EXERCISE GOAL - Reproduce each line from the records that holds "fragColor".

INFORMATION SUPPLIED -
>>>

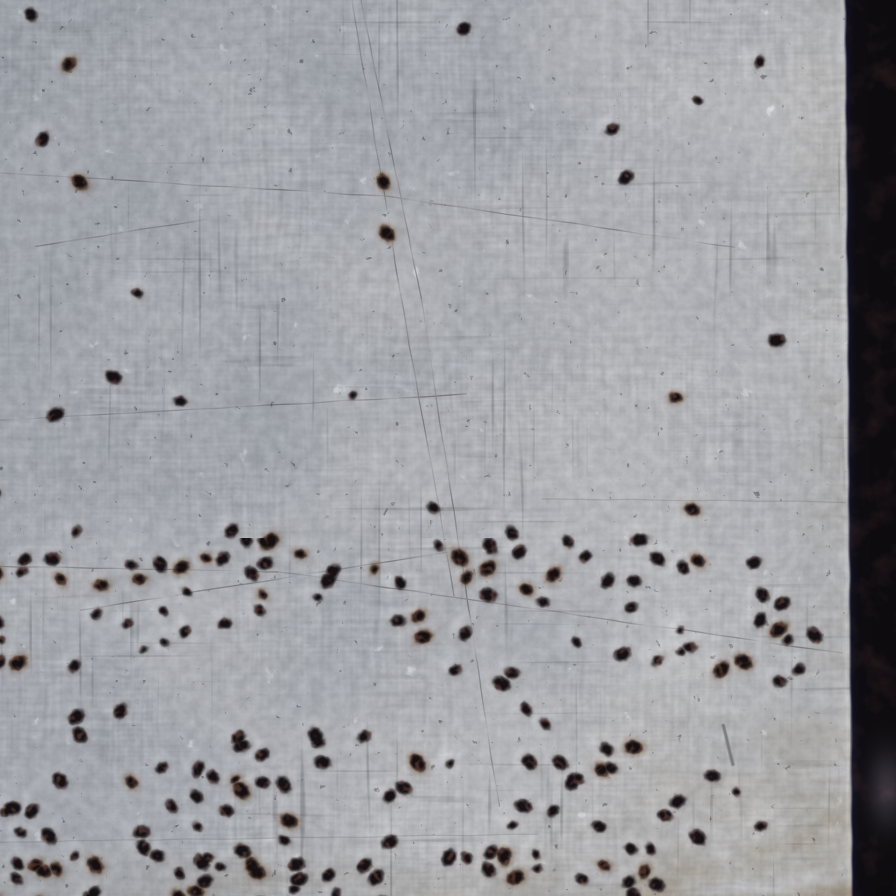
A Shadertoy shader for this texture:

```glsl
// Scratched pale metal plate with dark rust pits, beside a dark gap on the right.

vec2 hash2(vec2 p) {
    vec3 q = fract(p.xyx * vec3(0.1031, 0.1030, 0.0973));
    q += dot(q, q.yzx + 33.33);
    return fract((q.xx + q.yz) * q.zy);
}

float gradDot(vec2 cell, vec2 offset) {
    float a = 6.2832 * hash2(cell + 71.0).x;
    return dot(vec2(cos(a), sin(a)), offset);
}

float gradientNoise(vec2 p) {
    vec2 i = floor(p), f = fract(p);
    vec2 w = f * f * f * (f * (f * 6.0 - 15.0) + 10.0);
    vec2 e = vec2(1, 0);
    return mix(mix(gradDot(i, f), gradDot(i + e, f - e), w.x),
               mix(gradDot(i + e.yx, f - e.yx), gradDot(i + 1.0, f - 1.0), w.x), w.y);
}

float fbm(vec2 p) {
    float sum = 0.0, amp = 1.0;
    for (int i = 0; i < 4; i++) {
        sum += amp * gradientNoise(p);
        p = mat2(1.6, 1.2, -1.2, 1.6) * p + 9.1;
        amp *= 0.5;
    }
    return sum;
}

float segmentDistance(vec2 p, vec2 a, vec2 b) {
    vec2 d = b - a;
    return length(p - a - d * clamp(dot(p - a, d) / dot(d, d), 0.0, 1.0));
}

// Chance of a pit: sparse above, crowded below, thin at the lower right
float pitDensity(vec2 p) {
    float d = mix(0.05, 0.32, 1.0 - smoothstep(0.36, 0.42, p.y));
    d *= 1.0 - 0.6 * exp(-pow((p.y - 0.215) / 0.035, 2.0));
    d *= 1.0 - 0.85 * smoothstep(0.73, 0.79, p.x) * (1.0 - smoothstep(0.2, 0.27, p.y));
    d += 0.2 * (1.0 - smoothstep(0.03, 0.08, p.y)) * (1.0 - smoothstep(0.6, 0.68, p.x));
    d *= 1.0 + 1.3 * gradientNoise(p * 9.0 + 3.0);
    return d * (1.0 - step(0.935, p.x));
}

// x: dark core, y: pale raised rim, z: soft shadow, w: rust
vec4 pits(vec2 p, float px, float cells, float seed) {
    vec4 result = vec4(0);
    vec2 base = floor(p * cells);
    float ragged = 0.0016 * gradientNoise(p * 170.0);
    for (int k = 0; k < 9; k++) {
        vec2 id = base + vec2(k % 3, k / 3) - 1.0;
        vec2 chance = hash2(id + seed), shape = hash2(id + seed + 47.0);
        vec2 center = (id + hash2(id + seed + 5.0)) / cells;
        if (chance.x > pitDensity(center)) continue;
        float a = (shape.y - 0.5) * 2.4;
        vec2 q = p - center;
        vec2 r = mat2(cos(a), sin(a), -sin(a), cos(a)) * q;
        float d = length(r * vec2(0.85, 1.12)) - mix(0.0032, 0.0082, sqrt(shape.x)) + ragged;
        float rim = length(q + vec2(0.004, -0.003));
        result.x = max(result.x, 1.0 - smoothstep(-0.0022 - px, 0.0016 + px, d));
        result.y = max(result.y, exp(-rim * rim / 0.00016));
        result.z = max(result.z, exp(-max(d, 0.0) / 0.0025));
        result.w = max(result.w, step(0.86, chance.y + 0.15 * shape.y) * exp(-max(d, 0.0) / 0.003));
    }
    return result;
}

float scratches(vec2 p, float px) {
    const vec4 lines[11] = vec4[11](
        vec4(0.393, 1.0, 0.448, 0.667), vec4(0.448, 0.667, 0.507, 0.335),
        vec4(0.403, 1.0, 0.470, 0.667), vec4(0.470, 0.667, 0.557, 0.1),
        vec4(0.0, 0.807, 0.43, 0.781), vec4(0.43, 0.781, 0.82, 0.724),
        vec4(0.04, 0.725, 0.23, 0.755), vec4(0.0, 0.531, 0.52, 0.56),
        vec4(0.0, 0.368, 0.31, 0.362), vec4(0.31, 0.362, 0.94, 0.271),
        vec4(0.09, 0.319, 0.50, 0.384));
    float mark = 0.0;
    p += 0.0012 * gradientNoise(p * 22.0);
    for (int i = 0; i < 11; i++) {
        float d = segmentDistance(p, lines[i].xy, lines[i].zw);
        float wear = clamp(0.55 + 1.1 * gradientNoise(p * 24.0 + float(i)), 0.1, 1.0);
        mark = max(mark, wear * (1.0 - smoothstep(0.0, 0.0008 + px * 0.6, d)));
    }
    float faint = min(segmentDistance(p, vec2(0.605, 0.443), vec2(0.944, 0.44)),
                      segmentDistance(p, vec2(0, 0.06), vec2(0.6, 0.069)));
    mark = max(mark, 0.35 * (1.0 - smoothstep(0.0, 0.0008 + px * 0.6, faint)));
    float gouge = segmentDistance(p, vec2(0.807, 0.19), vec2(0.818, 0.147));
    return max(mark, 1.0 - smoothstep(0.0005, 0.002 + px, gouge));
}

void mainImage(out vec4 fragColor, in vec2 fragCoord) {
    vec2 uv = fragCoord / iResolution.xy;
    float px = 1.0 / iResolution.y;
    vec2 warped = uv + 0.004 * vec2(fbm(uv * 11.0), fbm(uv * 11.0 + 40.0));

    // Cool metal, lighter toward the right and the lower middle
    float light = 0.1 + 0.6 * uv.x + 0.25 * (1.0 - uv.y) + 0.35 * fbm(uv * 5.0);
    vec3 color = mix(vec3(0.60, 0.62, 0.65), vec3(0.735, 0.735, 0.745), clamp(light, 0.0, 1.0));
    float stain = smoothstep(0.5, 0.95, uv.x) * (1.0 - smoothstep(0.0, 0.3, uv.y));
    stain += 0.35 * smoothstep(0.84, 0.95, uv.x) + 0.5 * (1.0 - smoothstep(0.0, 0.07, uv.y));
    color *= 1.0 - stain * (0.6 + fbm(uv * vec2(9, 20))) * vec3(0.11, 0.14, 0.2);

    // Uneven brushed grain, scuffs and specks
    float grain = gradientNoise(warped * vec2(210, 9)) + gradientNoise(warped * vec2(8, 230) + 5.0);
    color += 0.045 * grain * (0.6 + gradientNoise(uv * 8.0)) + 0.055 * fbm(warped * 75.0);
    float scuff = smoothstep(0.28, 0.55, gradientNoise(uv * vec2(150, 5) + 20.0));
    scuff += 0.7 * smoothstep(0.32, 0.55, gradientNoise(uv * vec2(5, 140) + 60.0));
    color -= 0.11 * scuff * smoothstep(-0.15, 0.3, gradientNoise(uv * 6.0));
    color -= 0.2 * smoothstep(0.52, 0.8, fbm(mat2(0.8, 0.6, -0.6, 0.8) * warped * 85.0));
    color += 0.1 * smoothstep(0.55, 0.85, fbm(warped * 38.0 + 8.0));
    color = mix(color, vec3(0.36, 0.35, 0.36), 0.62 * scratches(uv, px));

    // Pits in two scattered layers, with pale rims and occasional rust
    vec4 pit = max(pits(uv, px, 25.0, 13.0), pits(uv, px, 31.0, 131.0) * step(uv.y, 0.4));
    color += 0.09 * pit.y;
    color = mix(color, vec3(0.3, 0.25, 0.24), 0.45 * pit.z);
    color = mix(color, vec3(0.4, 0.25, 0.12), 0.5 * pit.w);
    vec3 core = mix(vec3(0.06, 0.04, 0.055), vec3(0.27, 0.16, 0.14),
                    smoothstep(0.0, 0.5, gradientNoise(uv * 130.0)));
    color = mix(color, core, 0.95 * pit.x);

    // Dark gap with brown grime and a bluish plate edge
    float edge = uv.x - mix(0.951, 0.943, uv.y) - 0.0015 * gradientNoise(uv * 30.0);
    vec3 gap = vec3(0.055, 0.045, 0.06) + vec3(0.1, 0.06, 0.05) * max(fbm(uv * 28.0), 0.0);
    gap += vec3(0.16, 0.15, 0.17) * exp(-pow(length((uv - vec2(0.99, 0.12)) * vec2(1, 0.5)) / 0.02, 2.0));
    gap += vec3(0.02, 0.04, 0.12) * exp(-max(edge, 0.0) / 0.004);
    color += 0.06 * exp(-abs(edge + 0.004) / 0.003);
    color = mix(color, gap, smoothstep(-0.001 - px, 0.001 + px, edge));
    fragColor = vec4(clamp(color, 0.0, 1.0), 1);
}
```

<<<

REPLY -
void mainImage(out vec4 fragColor, in vec2 fragCoord) {
    fragColor = vec4(clamp(color, 0.0, 1.0), 1);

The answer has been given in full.